Dozens are dead and even more injured after tornadoes tore through Joplin, Mo., and parts of the Midwest on Sunday. Experts say the Joplin tornado is already the deadliest since 1953, and could break into the top ten list of worst storms if the death toll continues to rise.
This destruction is the reason Texas Tech University’s Wind Science and Engineering Research Center (WISE) is developing new technologies and methods of warning and damage mitigation.
Texas Tech is the only university in the country to offer a Wind Science and Engineering doctorate program. This multidisciplinary degree encompasses several different types of study including atmospheric science, wind engineering, economics, statistics, leadership/ethics and wind power systems.

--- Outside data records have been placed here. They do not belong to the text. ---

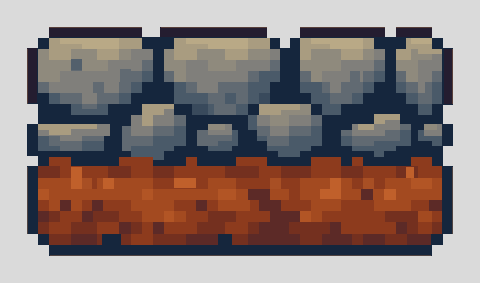
<!DOCTYPE html>
<html lang="en">
<head>
<meta charset="utf-8">
<title>Stone and soil pixel tile</title>
<style>
:root{--backdrop:#dadada;--navy:#15263d;--rim:#241d30;--stone:#807f7b;--warm:#8f8a7d;--sun:#a99c80;--glint:#b9a986;--shade:#616a72;--deep:#4a5a69;--dusk:#394a5c;--soil:#8d3b1d;--clay:#a34a20;--ember:#c0602b;--umber:#74301f;--earth:#5c2a27}
html,body{margin:0;background:var(--backdrop);overflow:hidden}
svg{display:block;width:480px;height:283px}
.navy{fill:var(--navy)}.rim{fill:var(--rim)}.stone{fill:var(--stone)}.warm{fill:var(--warm)}.sun{fill:var(--sun)}.glint{fill:var(--glint)}.shade{fill:var(--shade)}.deep{fill:var(--deep)}.dusk{fill:var(--dusk)}.soil{fill:var(--soil)}.clay{fill:var(--clay)}.ember{fill:var(--ember)}.umber{fill:var(--umber)}.earth{fill:var(--earth)}
</style>
</head>
<body>
<svg viewBox="0 0 480 283" shape-rendering="crispEdges" role="img" aria-label="Pixel art ground tile with grey stones above red soil">
<defs>
<clipPath id="stone-a"><path d="M49 38H142V49H153V82H142V93H131V104H108V115H71V104H49V93H38V49H49Z"/></clipPath>
<clipPath id="stone-b"><path d="M174 38H270V49H280V82H270V104H248V115H192V104H174V82H164V49H174Z"/></clipPath>
<clipPath id="stone-c"><path d="M300 38H374V49H385V82H374V93H363V104H341V115H322V104H311V93H300Z"/></clipPath>
<clipPath id="stone-d"><path d="M406 38H432V49H442V104H432V115H418V104H406V93H396V49H406Z"/></clipPath>
<clipPath id="soil-shape"><path d="M38 166H49V157H71V166H119V157H153V166H186V157H197V166H236V157H267V166H311V157H341V166H352V157H363V166H411V157H432V166H442V234H431V245H232V234H218V245H121V234H102V245H49V234H38Z"/></clipPath>
</defs>

<rect width="480" height="283" fill="var(--backdrop)"/>

<g id="outline">
<path class="navy" d="M49 27H142V37H160V27H267V38H280V48H290V38H300V27H385V37H396V27H432V38H443V48H453V105H443V124H453V146H443V166H453V234H443V245H432V256H49V245H38V234H27V166H38V156H27V124H38V104H27V48H38V38H49Z"/>
<path class="rim" d="M49 27H142V37H49ZM160 27H267V37H160ZM300 27H385V37H300ZM396 27H432V37H396ZM27 48H37V103H27ZM444 49H453V104H444Z"/>
<path fill="none" stroke="#9a6a4a" stroke-width="1" opacity=".45" d="M49 27.5H142M161 27.5H267M300 27.5H385M396 27.5H432M27.5 49V104M452.5 49V104M27.5 167V234M452.5 167V234M50 255.5H431"/>
</g>

<g id="upper-stones">
<g clip-path="url(#stone-a)">
<rect class="stone" x="38" y="38" width="115" height="77"/>
<path class="warm" d="M38 49H142V60H108V71H60V82H38Z"/>
<path class="sun" d="M49 38H142V49H119V60H97V49H71V60H49Z"/>
<path class="glint" d="M60 38H119V49H82V44H60Z"/>
<path class="shade" d="M38 82H49V93H82V104H97V93H119V82H131V71H142V60H153V115H38Z"/>
<path class="deep" d="M38 93H60V104H82V109H97V104H119V93H131V82H142V71H153V115H38Z"/>
<path class="shade" d="M71 59H82V71H71ZM93 82H104V93H93ZM120 69H131V82H120Z"/>
<path class="deep" d="M71 59H82V70H71Z" opacity=".6"/>
<path class="stone" d="M131 49H153V60H142V71H131Z"/>
</g>
<g clip-path="url(#stone-b)">
<rect class="stone" x="164" y="38" width="116" height="77"/>
<path class="warm" d="M164 49H270V60H236V71H208V60H186V82H164Z"/>
<path class="sun" d="M174 38H270V49H248V60H225V49H197V60H174Z"/>
<path class="glint" d="M186 38H248V49H208V44H186Z"/>
<path class="shade" d="M164 71H174V82H197V93H218V82H248V71H259V60H280V115H164Z"/>
<path class="deep" d="M164 82H186V93H208V104H225V93H248V82H259V71H280V115H164Z"/>
<path class="dusk" d="M192 104H208V115H192ZM259 93H270V104H259Z"/>
<path class="shade" d="M214 104H236V93H248V104H236V115H214Z"/>
<path class="stone" d="M259 60H270V71H259Z"/>
</g>
<g clip-path="url(#stone-c)">
<rect class="stone" x="300" y="38" width="85" height="77"/>
<path class="warm" d="M300 49H374V60H341V71H322V82H300Z"/>
<path class="sun" d="M300 38H374V49H363V60H341V49H311V60H300Z"/>
<path class="glint" d="M311 38H363V49H330V44H311Z"/>
<path class="shade" d="M300 71H311V82H330V93H341V82H363V71H374V60H385V115H300Z"/>
<path class="deep" d="M300 82H322V93H341V104H352V93H363V82H374V71H385V115H300Z"/>
<path class="shade" d="M350 71H360V82H350ZM330 93H341V104H330Z"/>
</g>
<g clip-path="url(#stone-d)">
<rect class="stone" x="396" y="38" width="46" height="77"/>
<path class="warm" d="M396 49H432V60H418V82H406V71H396Z"/>
<path class="sun" d="M406 38H432V49H442V54H418V49H411V60H396V49H406Z"/>
<path class="glint" d="M411 38H432V44H411Z"/>
<path class="shade" d="M396 71H406V82H418V93H425V82H432V71H442V115H396Z"/>
<path class="deep" d="M396 82H406V93H418V104H432V82H442V115H396Z"/>
</g>
</g>

<g id="lower-stones">
<g id="stone-e">
<path class="shade" d="M38 124H110V136H104V146H93V151H60V146H49V136H38Z"/>
<path class="stone" d="M38 124H110V136H82V141H60V136H38Z"/>
<path class="sun" d="M38 124H97V129H71V135H49V130H38Z"/>
<path class="deep" d="M38 136H49V146H60V151H38ZM82 141H104V151H82Z"/>
</g>
<g id="stone-f">
<path class="deep" d="M142 104H174V115H186V146H174V151H164V160H131V151H122V126H131V115H142Z"/>
<path class="shade" d="M142 104H174V115H186V126H174V136H153V146H131V151H122V126H131V115H142Z"/>
<path class="stone" d="M142 104H174V126H153V136H131V115H142Z"/>
<path class="sun" d="M142 104H174V109H164V115H153V126H142V115H131V115H142Z"/>
</g>
<g id="stone-g">
<path class="deep" d="M208 124H232V130H238V146H232V151H208V146H197V130H208Z"/>
<path class="shade" d="M208 124H232V141H218V146H197V130H208Z"/>
<path class="stone" d="M208 124H232V135H208Z"/>
<path class="warm" d="M208 124H225V130H208Z"/>
</g>
<g id="stone-h">
<path class="deep" d="M259 104H311V115H322V146H311V151H300V157H278V151H267V141H257V130H248V115H259Z"/>
<path class="shade" d="M259 104H311V115H322V126H311V136H289V146H267V136H257V115H259Z"/>
<path class="stone" d="M259 104H311V126H289V136H270V126H257V115H259Z"/>
<path class="warm" d="M259 104H311V115H289V126H270V115H259Z"/>
<path class="sun" d="M259 104H300V110H281V115H259Z"/>
</g>
<g id="stone-i">
<path class="deep" d="M374 114H400V124H411V146H396V151H384V146H374V151H352V146H341V130H352V124H374Z"/>
<path class="shade" d="M374 114H400V124H411V130H400V141H374V146H352V136H341V130H352V124H374Z"/>
<path class="stone" d="M374 114H400V130H385V136H352V124H374Z"/>
<path class="sun" d="M374 114H400V120H385V124H374V130H358V124H374Z"/>
<path class="deep" d="M374 146H384V157H374Z"/>
</g>
<g id="stone-j">
<path class="deep" d="M424 124H442V146H432V141H418V130H424Z"/>
<path class="stone" d="M424 124H442V136H424Z"/>
<path class="warm" d="M424 124H437V130H424Z"/>
</g>
</g>

<g id="soil" clip-path="url(#soil-shape)">
<rect class="soil" x="38" y="156" width="404" height="89"/>
<path class="clay" d="M38 178H71V189H97V178H153V189H208V178H236V189H289V200H250V211H218V200H174V211H131V200H82V211H49V200H38ZM300 178H352V189H385V178H442V200H411V211H374V200H341V211H311V200H300ZM82 211H108V222H82ZM142 211H186V222H142ZM281 211H322V222H281ZM396 211H432V222H396Z"/>
<path class="umber" d="M38 166H60V178H38ZM108 166H131V178H108ZM153 166H174V178H153ZM225 166H259V178H225ZM281 166H311V178H281ZM341 166H363V178H341ZM396 166H418V178H396ZM38 211H60V222H93V211H119V222H142V234H186V222H208V211H236V222H270V211H300V222H330V234H363V222H385V211H418V222H442V245H38Z"/>
<path class="soil" d="M49 222H71V234H49ZM97 222H119V234H97ZM164 222H197V234H164ZM225 222H248V234H225ZM363 222H396V234H363ZM418 222H432V234H418ZM131 234H153V245H131Z"/>
<path class="earth" d="M60 200H71V211H60ZM92 200H103V211H92ZM82 211H93V222H82ZM196 200H207V211H196ZM259 200H281V211H259ZM248 189H270V200H248ZM361 189H373V200H361ZM429 200H442V211H429ZM38 211H49V222H38ZM71 234H97V245H71ZM119 222H131V234H119ZM186 234H218V245H186ZM259 222H289V234H259ZM270 211H300V222H270ZM248 234H300V245H248ZM322 234H352V245H322ZM330 222H341V234H330ZM396 222H407V234H396ZM363 234H385V245H363ZM407 234H431V245H407ZM153 222H164V234H153Z"/>
<path class="ember" d="M71 167H82V189H71ZM103 178H114V189H103ZM174 178H196V188H174ZM330 178H341V189H341V199H320V189H330ZM384 189H396V200H384ZM406 167H414V178H406Z"/>
<path class="ember" opacity=".55" d="M82 178H92V189H82ZM142 189H153V200H142ZM218 189H236V200H218ZM270 178H281V189H270ZM363 178H374V189H363ZM411 178H432V189H411ZM38 189H49V200H38ZM300 211H311V222H300ZM164 211H174V222H164Z"/>
</g>
</svg>
</body>
</html>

Through WISE, scientists and engineers have collected one of the country’s largest repositories of wind data and helped develop the Enhanced Fujita Scale, implemented in 2007 by the National Weather Service.
Darryl James, professor in the Department of Mechanical Engineering and WISE associate, and his team spent more than a year and a half building a tornado simulator at Reese Center. The device, known as VorTECH, simulates tornadic winds in the mid-EF3 range or less, in an effort to understand how tornadoes do their damage. James can be reached at (806) 742-3563 or firstname.lastname@example.org. And watch VorTECH at work at http://www.youtube.com/watch?v=w_yLLAus75o.
Ernst Kiesling, professor of civil engineering and executive director of the National Storm Shelter Association, can speak on the construction and use of residential and community shelters. Kiesling has more than 35 years of experience in the field documenting storm damage, writing performance standards for safe rooms, and verifying compliance of safe rooms with those standards. He can be reached at (877) 700-6772 or email@example.com.
Daan Liang, assistant professor of construction engineering technology at Texas Tech, has studied with various probability models how the construction of buildings affects their vulnerability against severe windstorms. Recently, his research is focused on the advancement of remote sensing technology in documenting and assessing wind damages to residential structures. Liang can be reached at (806) 742-3538 or firstname.lastname@example.org.
Larry Tanner, research associate in civil engineering, has years of field experience studying tornado damage and debris. He can speak about Texas Tech’s wind cannon, which simulates debris thrown by some of the biggest tornados. He can be reached at (806) 543-4957 or email@example.com. For a demonstration of the tornado cannon, http://www.youtube.com/watch?v=RlvpCTjMOAo.